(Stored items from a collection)
>>>>>

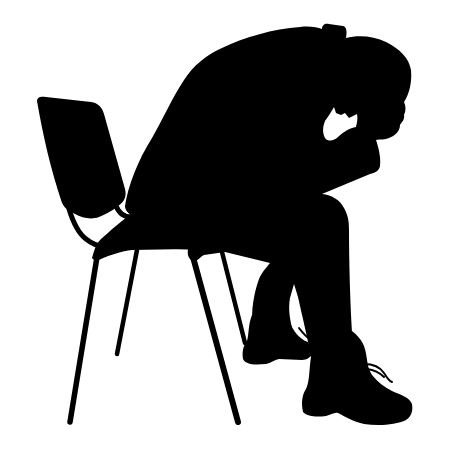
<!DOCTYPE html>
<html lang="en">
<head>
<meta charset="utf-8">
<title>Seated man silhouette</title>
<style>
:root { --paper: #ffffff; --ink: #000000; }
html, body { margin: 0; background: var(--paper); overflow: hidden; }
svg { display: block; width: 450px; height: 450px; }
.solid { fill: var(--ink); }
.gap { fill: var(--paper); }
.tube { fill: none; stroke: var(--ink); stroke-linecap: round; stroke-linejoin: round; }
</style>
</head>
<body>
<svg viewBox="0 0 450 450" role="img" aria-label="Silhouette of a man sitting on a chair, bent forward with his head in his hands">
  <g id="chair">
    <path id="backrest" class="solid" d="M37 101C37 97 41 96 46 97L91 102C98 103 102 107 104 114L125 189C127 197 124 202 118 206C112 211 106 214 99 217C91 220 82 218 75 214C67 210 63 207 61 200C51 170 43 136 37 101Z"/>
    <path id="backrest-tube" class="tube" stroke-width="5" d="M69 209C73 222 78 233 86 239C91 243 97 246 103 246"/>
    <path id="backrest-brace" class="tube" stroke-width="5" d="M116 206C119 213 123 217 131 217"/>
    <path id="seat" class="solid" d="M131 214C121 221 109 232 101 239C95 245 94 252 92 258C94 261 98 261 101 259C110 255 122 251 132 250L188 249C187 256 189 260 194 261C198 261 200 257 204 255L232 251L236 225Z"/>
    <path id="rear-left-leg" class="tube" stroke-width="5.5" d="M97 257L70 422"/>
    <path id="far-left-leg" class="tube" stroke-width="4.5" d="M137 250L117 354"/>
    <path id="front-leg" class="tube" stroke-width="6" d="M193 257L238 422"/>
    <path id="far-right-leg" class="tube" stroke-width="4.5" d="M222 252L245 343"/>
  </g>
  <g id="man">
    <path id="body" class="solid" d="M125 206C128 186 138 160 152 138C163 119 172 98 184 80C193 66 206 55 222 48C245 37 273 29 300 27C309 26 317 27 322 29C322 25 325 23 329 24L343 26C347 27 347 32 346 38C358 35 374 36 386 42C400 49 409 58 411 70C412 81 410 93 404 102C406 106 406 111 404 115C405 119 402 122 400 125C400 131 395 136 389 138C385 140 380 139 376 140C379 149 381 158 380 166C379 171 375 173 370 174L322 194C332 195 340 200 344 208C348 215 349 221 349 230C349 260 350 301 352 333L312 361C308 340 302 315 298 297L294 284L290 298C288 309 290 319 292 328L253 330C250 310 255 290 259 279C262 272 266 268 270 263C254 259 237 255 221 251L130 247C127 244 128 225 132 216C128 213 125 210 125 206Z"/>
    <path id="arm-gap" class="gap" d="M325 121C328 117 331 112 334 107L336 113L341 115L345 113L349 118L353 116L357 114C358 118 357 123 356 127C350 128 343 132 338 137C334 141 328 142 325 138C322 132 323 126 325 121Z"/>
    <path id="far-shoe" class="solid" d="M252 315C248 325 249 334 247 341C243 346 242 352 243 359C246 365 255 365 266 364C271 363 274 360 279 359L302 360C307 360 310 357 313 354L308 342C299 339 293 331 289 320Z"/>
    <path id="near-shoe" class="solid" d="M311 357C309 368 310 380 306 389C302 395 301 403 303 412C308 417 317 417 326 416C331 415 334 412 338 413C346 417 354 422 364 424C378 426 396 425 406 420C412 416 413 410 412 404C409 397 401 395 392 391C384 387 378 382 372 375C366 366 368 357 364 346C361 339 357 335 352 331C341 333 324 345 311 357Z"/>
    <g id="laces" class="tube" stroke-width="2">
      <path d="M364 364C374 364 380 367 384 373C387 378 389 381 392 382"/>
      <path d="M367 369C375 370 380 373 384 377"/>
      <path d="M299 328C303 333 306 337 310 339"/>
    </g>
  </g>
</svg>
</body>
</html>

<<<<<
>>>>>

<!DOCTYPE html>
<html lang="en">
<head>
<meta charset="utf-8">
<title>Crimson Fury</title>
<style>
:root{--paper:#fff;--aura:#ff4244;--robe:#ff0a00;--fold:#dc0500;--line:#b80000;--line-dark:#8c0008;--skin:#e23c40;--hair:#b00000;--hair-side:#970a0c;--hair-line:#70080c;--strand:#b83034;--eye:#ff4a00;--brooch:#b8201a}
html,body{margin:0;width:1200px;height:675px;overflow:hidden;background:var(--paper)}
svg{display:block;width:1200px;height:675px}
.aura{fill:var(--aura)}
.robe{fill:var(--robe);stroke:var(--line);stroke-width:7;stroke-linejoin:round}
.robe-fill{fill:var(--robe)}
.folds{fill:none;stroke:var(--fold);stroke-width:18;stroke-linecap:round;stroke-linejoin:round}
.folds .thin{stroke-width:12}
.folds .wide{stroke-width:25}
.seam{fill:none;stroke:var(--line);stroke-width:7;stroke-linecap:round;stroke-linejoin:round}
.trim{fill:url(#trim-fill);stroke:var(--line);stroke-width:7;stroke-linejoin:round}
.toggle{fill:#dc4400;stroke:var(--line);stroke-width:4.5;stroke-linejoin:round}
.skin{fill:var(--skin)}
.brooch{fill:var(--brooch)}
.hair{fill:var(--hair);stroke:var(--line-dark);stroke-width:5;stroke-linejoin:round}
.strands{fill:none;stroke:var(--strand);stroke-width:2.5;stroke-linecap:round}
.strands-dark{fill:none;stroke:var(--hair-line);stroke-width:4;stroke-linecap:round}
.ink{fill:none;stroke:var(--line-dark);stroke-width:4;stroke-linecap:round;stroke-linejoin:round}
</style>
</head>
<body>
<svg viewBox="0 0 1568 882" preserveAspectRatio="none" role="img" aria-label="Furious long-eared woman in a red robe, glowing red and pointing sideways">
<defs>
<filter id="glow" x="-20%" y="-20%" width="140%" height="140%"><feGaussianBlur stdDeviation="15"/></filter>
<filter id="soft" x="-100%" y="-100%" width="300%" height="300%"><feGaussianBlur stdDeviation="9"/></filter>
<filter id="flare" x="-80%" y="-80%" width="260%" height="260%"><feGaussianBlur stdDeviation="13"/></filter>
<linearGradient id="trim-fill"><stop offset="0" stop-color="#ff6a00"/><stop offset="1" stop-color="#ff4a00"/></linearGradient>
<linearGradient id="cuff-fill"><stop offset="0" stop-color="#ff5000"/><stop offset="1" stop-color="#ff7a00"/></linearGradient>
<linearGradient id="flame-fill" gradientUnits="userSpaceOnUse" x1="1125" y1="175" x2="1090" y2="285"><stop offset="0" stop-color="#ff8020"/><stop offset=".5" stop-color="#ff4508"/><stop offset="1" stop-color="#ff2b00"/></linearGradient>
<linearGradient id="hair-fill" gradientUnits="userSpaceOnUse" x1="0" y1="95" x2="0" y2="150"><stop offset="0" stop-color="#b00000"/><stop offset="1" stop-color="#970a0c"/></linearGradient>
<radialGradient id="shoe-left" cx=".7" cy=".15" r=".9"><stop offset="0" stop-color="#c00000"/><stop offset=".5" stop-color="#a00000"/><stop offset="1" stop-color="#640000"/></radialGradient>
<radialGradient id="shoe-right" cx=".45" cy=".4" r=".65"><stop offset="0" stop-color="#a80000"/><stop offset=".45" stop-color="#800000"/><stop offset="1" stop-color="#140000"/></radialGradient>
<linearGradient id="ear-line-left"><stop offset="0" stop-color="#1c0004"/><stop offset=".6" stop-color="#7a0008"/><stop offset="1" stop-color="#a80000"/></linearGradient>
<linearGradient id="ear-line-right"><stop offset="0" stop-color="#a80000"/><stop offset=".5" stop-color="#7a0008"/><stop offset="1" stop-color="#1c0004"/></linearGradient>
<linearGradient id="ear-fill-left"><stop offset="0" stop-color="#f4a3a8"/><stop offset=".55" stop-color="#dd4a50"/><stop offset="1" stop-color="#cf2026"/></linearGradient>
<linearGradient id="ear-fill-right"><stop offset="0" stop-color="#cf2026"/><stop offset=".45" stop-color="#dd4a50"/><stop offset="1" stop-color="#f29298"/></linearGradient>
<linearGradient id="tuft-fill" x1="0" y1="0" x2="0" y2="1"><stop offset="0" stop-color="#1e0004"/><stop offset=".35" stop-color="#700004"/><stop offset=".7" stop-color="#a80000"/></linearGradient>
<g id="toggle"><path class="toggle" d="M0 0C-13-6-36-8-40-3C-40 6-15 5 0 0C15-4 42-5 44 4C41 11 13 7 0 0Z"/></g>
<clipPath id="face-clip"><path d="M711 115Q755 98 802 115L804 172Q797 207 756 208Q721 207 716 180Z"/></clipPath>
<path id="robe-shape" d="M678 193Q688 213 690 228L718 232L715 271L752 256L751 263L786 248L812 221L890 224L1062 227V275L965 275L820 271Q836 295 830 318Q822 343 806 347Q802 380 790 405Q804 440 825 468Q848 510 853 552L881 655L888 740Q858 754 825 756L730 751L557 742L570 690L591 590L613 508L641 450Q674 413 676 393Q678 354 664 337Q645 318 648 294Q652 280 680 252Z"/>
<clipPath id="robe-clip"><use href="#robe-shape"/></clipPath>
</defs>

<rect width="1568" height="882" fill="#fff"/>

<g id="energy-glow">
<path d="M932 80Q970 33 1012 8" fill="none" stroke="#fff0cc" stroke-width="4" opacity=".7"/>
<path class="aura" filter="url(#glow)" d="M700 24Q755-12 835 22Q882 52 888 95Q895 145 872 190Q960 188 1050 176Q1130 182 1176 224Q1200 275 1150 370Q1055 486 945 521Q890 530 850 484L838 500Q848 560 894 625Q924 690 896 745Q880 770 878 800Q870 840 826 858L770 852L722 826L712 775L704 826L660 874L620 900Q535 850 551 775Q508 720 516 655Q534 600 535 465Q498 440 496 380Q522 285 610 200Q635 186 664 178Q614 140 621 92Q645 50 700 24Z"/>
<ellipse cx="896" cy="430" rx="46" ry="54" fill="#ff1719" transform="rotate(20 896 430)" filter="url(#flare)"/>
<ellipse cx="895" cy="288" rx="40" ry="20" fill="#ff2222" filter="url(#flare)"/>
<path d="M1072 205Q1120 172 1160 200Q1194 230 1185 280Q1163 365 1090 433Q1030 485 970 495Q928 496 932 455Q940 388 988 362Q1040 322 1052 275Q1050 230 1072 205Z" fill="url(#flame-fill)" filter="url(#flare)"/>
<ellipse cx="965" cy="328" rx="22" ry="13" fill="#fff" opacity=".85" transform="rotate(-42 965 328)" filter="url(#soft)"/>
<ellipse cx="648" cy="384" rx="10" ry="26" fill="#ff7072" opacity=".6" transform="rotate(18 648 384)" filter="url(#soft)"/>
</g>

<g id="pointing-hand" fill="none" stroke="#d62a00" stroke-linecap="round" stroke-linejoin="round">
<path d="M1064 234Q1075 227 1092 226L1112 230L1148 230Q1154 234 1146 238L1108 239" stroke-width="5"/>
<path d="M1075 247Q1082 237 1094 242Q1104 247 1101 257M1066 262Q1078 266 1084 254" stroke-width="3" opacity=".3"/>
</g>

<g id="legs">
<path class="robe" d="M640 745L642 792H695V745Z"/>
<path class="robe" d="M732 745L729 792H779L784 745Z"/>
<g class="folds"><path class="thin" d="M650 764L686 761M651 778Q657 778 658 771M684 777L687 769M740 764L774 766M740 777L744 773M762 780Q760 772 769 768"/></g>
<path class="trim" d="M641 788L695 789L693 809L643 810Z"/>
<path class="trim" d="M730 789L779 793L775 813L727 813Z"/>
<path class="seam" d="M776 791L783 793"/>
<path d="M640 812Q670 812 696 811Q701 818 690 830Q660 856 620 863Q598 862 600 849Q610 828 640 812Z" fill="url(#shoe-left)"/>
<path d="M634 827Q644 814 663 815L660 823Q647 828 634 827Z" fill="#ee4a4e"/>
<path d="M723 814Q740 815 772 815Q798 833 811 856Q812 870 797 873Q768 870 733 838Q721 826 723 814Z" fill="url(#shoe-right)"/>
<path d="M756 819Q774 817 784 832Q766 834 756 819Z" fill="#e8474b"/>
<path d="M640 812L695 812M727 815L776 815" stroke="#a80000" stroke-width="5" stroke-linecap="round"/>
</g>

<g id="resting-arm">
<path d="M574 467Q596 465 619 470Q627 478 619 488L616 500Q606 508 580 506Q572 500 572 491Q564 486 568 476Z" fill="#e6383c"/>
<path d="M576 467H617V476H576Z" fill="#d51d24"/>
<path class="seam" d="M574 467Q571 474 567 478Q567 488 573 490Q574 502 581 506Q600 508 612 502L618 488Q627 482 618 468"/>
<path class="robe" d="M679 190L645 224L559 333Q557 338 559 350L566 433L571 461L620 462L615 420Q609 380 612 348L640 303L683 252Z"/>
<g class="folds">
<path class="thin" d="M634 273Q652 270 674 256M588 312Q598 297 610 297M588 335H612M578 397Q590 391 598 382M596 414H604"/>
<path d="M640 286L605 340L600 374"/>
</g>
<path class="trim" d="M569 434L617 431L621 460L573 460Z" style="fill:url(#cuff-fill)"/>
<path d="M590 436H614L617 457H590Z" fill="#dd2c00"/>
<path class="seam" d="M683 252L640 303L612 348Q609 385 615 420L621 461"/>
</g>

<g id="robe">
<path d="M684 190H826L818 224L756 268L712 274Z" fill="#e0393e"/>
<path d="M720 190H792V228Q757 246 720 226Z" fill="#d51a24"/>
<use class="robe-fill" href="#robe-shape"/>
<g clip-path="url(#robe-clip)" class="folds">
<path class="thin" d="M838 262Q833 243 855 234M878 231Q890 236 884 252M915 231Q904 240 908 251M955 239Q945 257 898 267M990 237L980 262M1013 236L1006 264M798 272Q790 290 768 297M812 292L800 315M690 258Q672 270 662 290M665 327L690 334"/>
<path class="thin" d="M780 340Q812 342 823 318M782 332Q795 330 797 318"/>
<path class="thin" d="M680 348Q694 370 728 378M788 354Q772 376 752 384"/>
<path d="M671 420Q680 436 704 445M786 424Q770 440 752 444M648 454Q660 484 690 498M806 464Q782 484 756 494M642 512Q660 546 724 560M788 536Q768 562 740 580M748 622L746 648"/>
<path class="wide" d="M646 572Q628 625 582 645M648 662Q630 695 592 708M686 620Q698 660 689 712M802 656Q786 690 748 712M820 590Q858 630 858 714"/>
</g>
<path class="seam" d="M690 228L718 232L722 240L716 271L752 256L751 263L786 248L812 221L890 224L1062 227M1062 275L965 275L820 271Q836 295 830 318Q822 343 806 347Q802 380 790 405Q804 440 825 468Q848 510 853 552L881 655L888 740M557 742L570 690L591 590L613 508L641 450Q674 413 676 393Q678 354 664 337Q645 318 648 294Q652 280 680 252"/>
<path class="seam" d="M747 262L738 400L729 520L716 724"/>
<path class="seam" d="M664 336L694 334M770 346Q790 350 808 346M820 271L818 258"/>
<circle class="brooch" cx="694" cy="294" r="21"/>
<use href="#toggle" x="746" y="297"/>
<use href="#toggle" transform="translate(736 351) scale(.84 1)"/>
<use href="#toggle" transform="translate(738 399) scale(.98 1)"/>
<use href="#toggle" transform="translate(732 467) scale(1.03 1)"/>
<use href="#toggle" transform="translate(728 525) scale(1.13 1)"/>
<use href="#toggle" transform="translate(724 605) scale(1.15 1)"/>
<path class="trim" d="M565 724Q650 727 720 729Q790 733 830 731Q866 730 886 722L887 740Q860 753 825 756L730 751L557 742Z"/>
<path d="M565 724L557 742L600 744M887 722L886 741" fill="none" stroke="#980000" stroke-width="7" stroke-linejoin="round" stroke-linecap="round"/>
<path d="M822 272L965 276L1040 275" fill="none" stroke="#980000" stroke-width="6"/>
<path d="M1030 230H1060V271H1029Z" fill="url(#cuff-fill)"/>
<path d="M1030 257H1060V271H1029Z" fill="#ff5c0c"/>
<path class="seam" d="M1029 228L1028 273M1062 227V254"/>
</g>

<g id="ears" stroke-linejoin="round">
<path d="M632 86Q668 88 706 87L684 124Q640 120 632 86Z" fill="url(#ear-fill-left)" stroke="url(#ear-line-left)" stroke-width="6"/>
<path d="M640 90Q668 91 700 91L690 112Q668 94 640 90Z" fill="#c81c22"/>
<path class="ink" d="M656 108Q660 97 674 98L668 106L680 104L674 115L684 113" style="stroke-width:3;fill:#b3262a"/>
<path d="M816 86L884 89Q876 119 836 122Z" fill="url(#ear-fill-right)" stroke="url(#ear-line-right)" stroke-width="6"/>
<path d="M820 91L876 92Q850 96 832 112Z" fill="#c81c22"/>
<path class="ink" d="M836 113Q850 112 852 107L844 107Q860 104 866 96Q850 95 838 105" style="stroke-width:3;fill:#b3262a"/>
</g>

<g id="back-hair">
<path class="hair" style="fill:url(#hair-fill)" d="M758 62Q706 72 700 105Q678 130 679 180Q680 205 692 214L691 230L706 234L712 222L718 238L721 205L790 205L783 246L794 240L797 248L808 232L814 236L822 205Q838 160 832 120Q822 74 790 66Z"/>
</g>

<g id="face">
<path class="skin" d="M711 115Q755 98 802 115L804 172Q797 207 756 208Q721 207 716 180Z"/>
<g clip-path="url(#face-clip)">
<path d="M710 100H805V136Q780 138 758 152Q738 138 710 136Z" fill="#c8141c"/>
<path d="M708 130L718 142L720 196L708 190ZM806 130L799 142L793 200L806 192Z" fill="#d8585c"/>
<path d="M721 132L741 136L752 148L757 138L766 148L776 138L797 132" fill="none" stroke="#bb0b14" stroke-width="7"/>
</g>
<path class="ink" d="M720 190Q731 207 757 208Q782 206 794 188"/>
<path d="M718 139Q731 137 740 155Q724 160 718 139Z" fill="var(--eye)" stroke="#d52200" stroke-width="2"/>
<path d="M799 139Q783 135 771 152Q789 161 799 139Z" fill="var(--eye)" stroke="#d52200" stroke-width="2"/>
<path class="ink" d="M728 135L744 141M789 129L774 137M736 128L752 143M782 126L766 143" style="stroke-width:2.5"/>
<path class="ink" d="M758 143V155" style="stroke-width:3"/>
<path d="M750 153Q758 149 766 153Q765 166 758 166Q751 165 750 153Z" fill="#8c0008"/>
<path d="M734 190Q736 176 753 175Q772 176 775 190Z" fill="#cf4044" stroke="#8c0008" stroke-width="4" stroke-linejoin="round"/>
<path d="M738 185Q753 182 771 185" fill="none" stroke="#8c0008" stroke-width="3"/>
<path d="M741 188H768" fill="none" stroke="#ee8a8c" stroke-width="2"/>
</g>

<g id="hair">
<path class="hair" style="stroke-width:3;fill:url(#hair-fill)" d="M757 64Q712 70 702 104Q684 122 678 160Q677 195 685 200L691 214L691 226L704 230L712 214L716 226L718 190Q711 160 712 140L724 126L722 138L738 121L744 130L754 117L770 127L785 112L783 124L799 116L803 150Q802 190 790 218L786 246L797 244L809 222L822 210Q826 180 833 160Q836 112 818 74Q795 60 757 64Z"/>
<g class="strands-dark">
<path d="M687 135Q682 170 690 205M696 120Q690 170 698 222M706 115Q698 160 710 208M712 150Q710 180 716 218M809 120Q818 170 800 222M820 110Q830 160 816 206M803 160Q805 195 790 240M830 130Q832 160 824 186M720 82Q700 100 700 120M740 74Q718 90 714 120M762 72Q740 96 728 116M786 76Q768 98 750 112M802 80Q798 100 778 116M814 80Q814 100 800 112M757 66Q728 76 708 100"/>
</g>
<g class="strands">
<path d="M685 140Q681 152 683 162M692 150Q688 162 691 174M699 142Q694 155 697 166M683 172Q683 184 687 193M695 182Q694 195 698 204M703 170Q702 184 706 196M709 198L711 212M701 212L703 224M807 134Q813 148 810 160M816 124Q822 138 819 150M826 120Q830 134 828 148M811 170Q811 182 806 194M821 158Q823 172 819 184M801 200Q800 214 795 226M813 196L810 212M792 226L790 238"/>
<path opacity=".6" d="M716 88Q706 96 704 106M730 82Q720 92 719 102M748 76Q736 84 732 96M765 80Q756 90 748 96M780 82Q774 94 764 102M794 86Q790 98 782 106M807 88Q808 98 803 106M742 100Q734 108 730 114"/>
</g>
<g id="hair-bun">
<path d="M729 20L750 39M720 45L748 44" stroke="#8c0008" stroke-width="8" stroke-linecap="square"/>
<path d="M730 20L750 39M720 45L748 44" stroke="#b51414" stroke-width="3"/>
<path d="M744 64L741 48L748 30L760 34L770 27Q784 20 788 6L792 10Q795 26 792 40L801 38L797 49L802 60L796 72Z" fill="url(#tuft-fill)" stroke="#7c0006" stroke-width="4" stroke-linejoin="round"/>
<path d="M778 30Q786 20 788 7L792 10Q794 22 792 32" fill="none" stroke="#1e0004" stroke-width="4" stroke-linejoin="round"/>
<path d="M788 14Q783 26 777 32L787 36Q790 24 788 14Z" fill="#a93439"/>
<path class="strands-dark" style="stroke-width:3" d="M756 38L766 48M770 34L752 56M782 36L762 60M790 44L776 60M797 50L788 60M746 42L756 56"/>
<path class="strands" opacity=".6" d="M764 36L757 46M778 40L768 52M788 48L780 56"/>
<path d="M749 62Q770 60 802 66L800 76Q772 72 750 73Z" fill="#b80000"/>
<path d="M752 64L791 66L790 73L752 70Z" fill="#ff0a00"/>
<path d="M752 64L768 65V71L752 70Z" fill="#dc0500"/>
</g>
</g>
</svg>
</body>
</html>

<<<<<

## [Work request]
Pull every line holding "clip" out of the records.

## [Response to this exercise]
<clipPath id="face-clip"><path d="M711 115Q755 98 802 115L804 172Q797 207 756 208Q721 207 716 180Z"/></clipPath>
<clipPath id="robe-clip"><use href="#robe-shape"/></clipPath>
<g clip-path="url(#robe-clip)" class="folds">
<g clip-path="url(#face-clip)">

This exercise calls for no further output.